Suicide rate was analysed by various methods including that by intake of antidepressants. Various antidepressants were compared by calculating fatal toxicity indices (FTI) by relating number of fatal poisonings by a drug to its consumption.
The expanded use of antidepressants coincided with an increased number of deaths caused by these drugs. The proportion of suicides committed by use of antidepressants among all suicides increased from 5.6% to 8.4%. The total suicide rate, however, declined significantly. This was mainly accounted for by the reduced suicide rates by hanging and carbomonoxide poisoning, which outnumbered the increased figures of suicides by poisoning. On the whole, 82% of suicides by antidepressants were committed by use of tricyclics. Use of doxepin and amitriptyline remained steady, and their FTIs were constantly high. The lowest FTIs were associated with fluoxetine, citalopram, mianserin and moclobemide.
The method ignores causality between the increased use of SSRIs and suicide mortality. Various factors affecting risk of suicide or choice of a method remain outside the scope of the data.
The increased use of SSRIs coincided with a significant decline in suicide mortality. However, suicides by use of antidepressants showed an upward trend. Therefore, in suicide prevention, risks and benefits of antidepressants should be considered in choosing treatment for depressive patients.
A draft series of OECD-disability questions were included into the Mini-Finland Health Survey. Preliminary results of a sub-sample reveal that the series is quite feasible and acceptable to a big health survey. However, the questions apply best to an elderly population. Questions measuring the level of health above the normal should also be developed in order to categorize younger and middle-age people. The combination of answers to a single index of disability cannot yet be recommended because of the technical difficulties and of the fear of losing information. The study contains information on impairments, functional disability and the person'medical conditions. The interrelationships between these will be studied later.

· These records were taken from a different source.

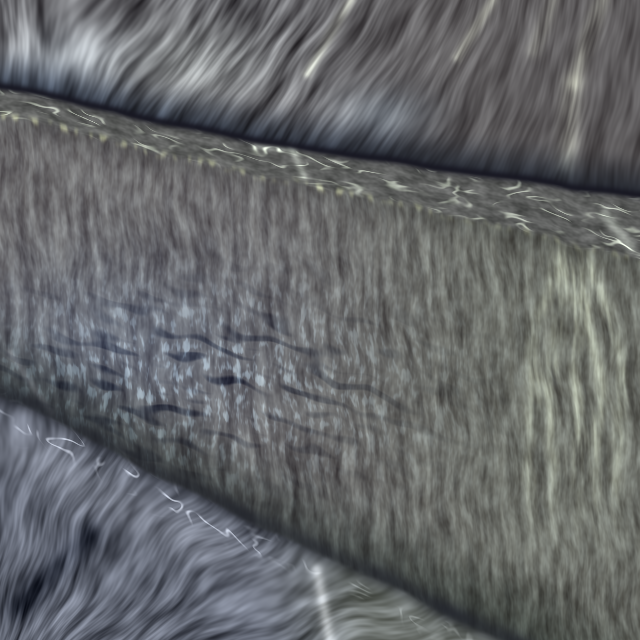
Reproduce this texture procedurally as a three.js fragment shader.

```glsl
// Creased glossy fabric: three quilted panels split by two slanting seams.
// Each panel warps stretched gradient noise along its own grain direction;
// seam distance drives the shading, crinkled rims and glints.
varying vec2 vUv;

vec2 hashDir(vec2 cell) {
  float h = fract(sin(dot(cell, vec2(127.1, 311.7))) * 43758.5);
  return vec2(cos(h * 6.2832), sin(h * 6.2832));
}

float gradNoise(vec2 q) {
  vec2 i = floor(q), f = fract(q);
  vec2 w = f * f * f * (f * (f * 6.0 - 15.0) + 10.0);
  vec2 e = vec2(1.0, 0.0);
  float low = mix(dot(hashDir(i), f), dot(hashDir(i + e), f - e), w.x);
  float high = mix(dot(hashDir(i + e.yx), f - e.yx), dot(hashDir(i + 1.0), f - 1.0), w.x);
  return 1.5 * mix(low, high, w.y);
}

float grain(vec2 q) {
  return 0.6 * gradNoise(q) + 0.4 * gradNoise(q * vec2(2.1, 1.9) + 17.3)
       + 0.25 * gradNoise(q * vec2(4.3, 3.7) + 5.1);
}

float bell(float d, float width) {
  return exp(-d * d / (width * width));
}

float blob(vec2 p, vec2 center, vec2 size) {
  vec2 d = (p - center) / size;
  return exp(-dot(d, d));
}

float stroke(vec2 p, vec2 a, vec2 b, float width) {
  vec2 ab = b - a;
  float t = clamp(dot(p - a, ab) / dot(ab, ab), 0.0, 1.0);
  return bell(length(p - a - ab * t), width);
}

// Sharp crinkles running along a seam, 0 to 1
float crinkle(vec2 q) {
  vec2 bent = q + 0.6 * vec2(gradNoise(q * 0.7), gradNoise(q * 0.7 + 9.0));
  float ridge = 1.0 - abs(gradNoise(bent)) * 3.0;
  return smoothstep(0.25, 0.95, ridge) * smoothstep(-0.1, 0.5, gradNoise(q * 0.8 + 31.0));
}

vec3 topPanel(vec2 p, float d) {
  float lean = 0.6 * smoothstep(0.0, 0.3, p.x) * (1.0 - 0.7 * smoothstep(0.6, 1.0, p.x));
  float u = p.x - lean * d + 0.008 * gradNoise(p * 9.0);
  float fibre = grain(vec2(u * 42.0, d * 7.0));
  float silky = 1.0 - smoothstep(0.35, 0.75, p.x);
  vec3 col = mix(vec3(0.36, 0.35, 0.355), vec3(0.41, 0.41, 0.425), silky);
  col += vec3(0.14, 0.16, 0.17) * blob(p, vec2(0.1, 0.9), vec2(0.1, 0.06));
  col += vec3(0.13, 0.16, 0.18) * blob(p, vec2(0.6, 0.82), vec2(0.08, 0.04));
  col += vec3(0.10, 0.11, 0.10) * blob(p, vec2(0.3, 0.9), vec2(0.12, 0.07));
  col += vec3(0.32, 0.33, 0.33) * fibre * mix(0.55, 1.25, silky);
  float folds = stroke(p, vec2(0.48, 0.885), vec2(0.548, 1.0), 0.007)
              + 0.8 * stroke(p, vec2(0.715, 0.91), vec2(0.77, 1.0), 0.008)
              + 0.7 * stroke(p, vec2(0.885, 0.74), vec2(0.895, 0.87), 0.016)
              + 0.8 * stroke(p, vec2(0.895, 0.87), vec2(0.94, 1.0), 0.012)
              + 0.5 * stroke(p, vec2(0.835, 0.92), vec2(0.865, 1.0), 0.011);
  col += vec3(0.25, 0.26, 0.22) * folds * (0.8 + fibre);
  return col * mix(vec3(0.42, 0.47, 0.55), vec3(1.0), smoothstep(0.0, 0.075, d));
}

vec3 middlePanel(vec2 p, float dTop, float dLow) {
  float u = p.x + 0.05 * p.y + 0.006 * gradNoise(p * 11.0);
  float fibre = grain(vec2(u * 52.0, p.y * 9.0));
  float fleck = grain(vec2(u * 75.0, p.y * 30.0));
  float sheen = blob(p, vec2(0.18, 0.46), vec2(0.25, 0.14));
  float olive = smoothstep(0.35, 0.85, p.x);
  vec3 col = mix(vec3(0.425, 0.42, 0.425), vec3(0.42, 0.43, 0.405), olive);
  col += vec3(0.0, 0.025, 0.065) * sheen;
  col += vec3(0.17, 0.18, 0.17) * fibre + vec3(0.10, 0.11, 0.11) * fleck;

  // Slanted creases crossing the grain
  float creased = blob(p, vec2(0.3, 0.4), vec2(0.3, 0.13));
  float slant = p.y + 0.3 * p.x + 0.008 * gradNoise(p * 20.0);
  float crease = gradNoise(vec2(p.x * 15.0, slant * 58.0));
  col -= vec3(0.20, 0.19, 0.16) * creased * smoothstep(0.1, 0.6, crease);
  col += vec3(0.16, 0.20, 0.22) * creased * smoothstep(0.05, 0.6, fleck - 0.5 * crease);

  // Pale pleats fanning down from the upper rim
  for (int i = 0; i < 5; i++) {
    float k = float(i);
    float x = mix(0.87 + 0.012 * k, 0.83 + 0.034 * k, 1.0 - smoothstep(0.42, 0.62, p.y));
    float reach = smoothstep(0.1, 0.38, p.y) * (1.0 - smoothstep(0.57, 0.64, p.y));
    x += 0.012 * gradNoise(vec2(p.y * 9.0, k * 3.7));
    col += vec3(0.17, 0.18, 0.15) * bell(p.x - x, 0.011) * reach * (0.7 + fibre);
  }
  float shade = smoothstep(-0.01, 0.16, dLow + 0.015 * fibre);
  col *= mix(vec3(0.59, 0.63, 0.62), vec3(1.0), shade);
  col += 0.12 * stroke(p, vec2(0.015, 0.45), vec2(0.08, 0.355), 0.006);
  return col * (1.0 - 0.16 * bell(dTop, 0.025));
}

vec3 bottomPanel(vec2 p, float d) {
  vec2 ray = p - vec2(-0.05, -0.2);
  float angle = atan(ray.y, ray.x) + 0.05 * gradNoise(p * 8.0);
  float fibre = grain(vec2(angle * 20.0, length(ray) * 9.0));
  vec3 col = mix(vec3(0.37, 0.39, 0.44), vec3(0.36, 0.38, 0.365), smoothstep(0.38, 0.6, p.x));
  col += vec3(0.28, 0.29, 0.31) * fibre;
  col -= 0.16 * stroke(p, vec2(0.03, 0.05), vec2(0.14, 0.165), 0.022);
  col += 0.28 * stroke(p, vec2(0.515, 0.0), vec2(0.495, 0.11), 0.009);
  return col + 0.07 * bell(d + 0.07, 0.05);
}

void main() {
  vec2 p = vUv;
  float wobble = 0.004 * gradNoise(vec2(p.x * 13.0, 2.5));
  float dSeam = p.y - (0.863 - 0.169 * p.x - 0.015 * sin(3.1416 * p.x) + wobble);
  float dRim = p.y - (0.818 - 0.222 * p.x + 1.5 * wobble);
  float dLow = p.y - (0.381 - 0.49 * p.x + 2.0 * wobble);

  // Panels, with a crumpled rim below the upper seam
  vec3 col = middlePanel(p, dRim, dLow);
  float folds = crinkle(vec2(p.x * 24.0, dRim * 75.0));
  vec3 rim = vec3(0.36, 0.365, 0.36) + 0.14 * grain(vec2(p.x * 30.0, dRim * 70.0));
  rim += vec3(0.32, 0.34, 0.30) * folds;
  col = mix(col, rim, smoothstep(-0.006, 0.006, dRim));
  col = mix(col, topPanel(p, dSeam), smoothstep(-0.002, 0.003, dSeam));
  col = mix(bottomPanel(p, dLow), col, smoothstep(-0.006, 0.004, dLow));

  // Stitched lower rim and bright glints
  float stitch = smoothstep(-0.1, 0.5, gradNoise(vec2(p.x * 65.0, dRim * 25.0)));
  col += vec3(0.27, 0.28, 0.19) * bell(dRim, 0.006) * stitch * (1.0 - 0.6 * smoothstep(0.5, 0.8, p.x));
  float glint = stroke(p, vec2(0.4, 0.773), vec2(0.46, 0.765), 0.006)
              + stroke(p, vec2(0.455, 0.77), vec2(0.475, 0.725), 0.006)
              + stroke(p, vec2(0.945, 0.665), vec2(0.985, 0.615), 0.009);
  col += vec3(0.34, 0.36, 0.33) * glint * (0.6 + folds);
  float lowFolds = crinkle(vec2(p.x * 30.0, dLow * 45.0));
  float glossy = 1.0 - 0.65 * smoothstep(0.3, 0.5, p.x);
  col += vec3(0.42, 0.43, 0.44) * lowFolds * bell(dLow + 0.025, 0.022) * glossy;

  // Dark seam gaps
  col = mix(col, vec3(0.09, 0.09, 0.13), 0.9 * bell(dSeam - 0.002, 0.007));
  float gap = 0.65 + 0.35 * gradNoise(vec2(p.x * 12.0, 7.0));
  col = mix(col, vec3(0.13, 0.14, 0.17), gap * bell(dLow - 0.006, 0.017));
  gl_FragColor = vec4(clamp(col, 0.0, 1.0), 1.0);
}
```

Depression, anxiety and alcohol use disorders are common mental health problems in the working population. However, the team climate at work related to these disorders has not been studied using standardised interview methods and it is not known whether poor team climate predicts antidepressant use. This study investigated whether team climate at work was associated with DSM-IV depressive, anxiety and alcohol use disorders and subsequent antidepressant medication in a random sample of Finnish employees.
The nationally representative sample comprised 3347 employees aged 30-64 years. Team climate was measured with a self-assessment scale. Diagnoses of depressive, anxiety and alcohol use disorders were based on the Composite International Diagnostic Interview. Data on the purchase of antidepressant medication in a 3-year follow-up period were collected from a nationwide pharmaceutical register of the Social Insurance Institution.
In the risk factor adjusted models, poor team climate at work was significantly associated with depressive disorders (OR 1.61, 95% CI 1.10 to 2.36) but not with alcohol use disorders. The significance of the association between team climate and anxiety disorders disappeared when the model was adjusted for job control and job demands. Poor team climate also predicted antidepressant medication (OR 1.53, 95% CI 1.02 to 2.30).
A poor team climate at work is associated with depressive disorders and subsequent antidepressant use.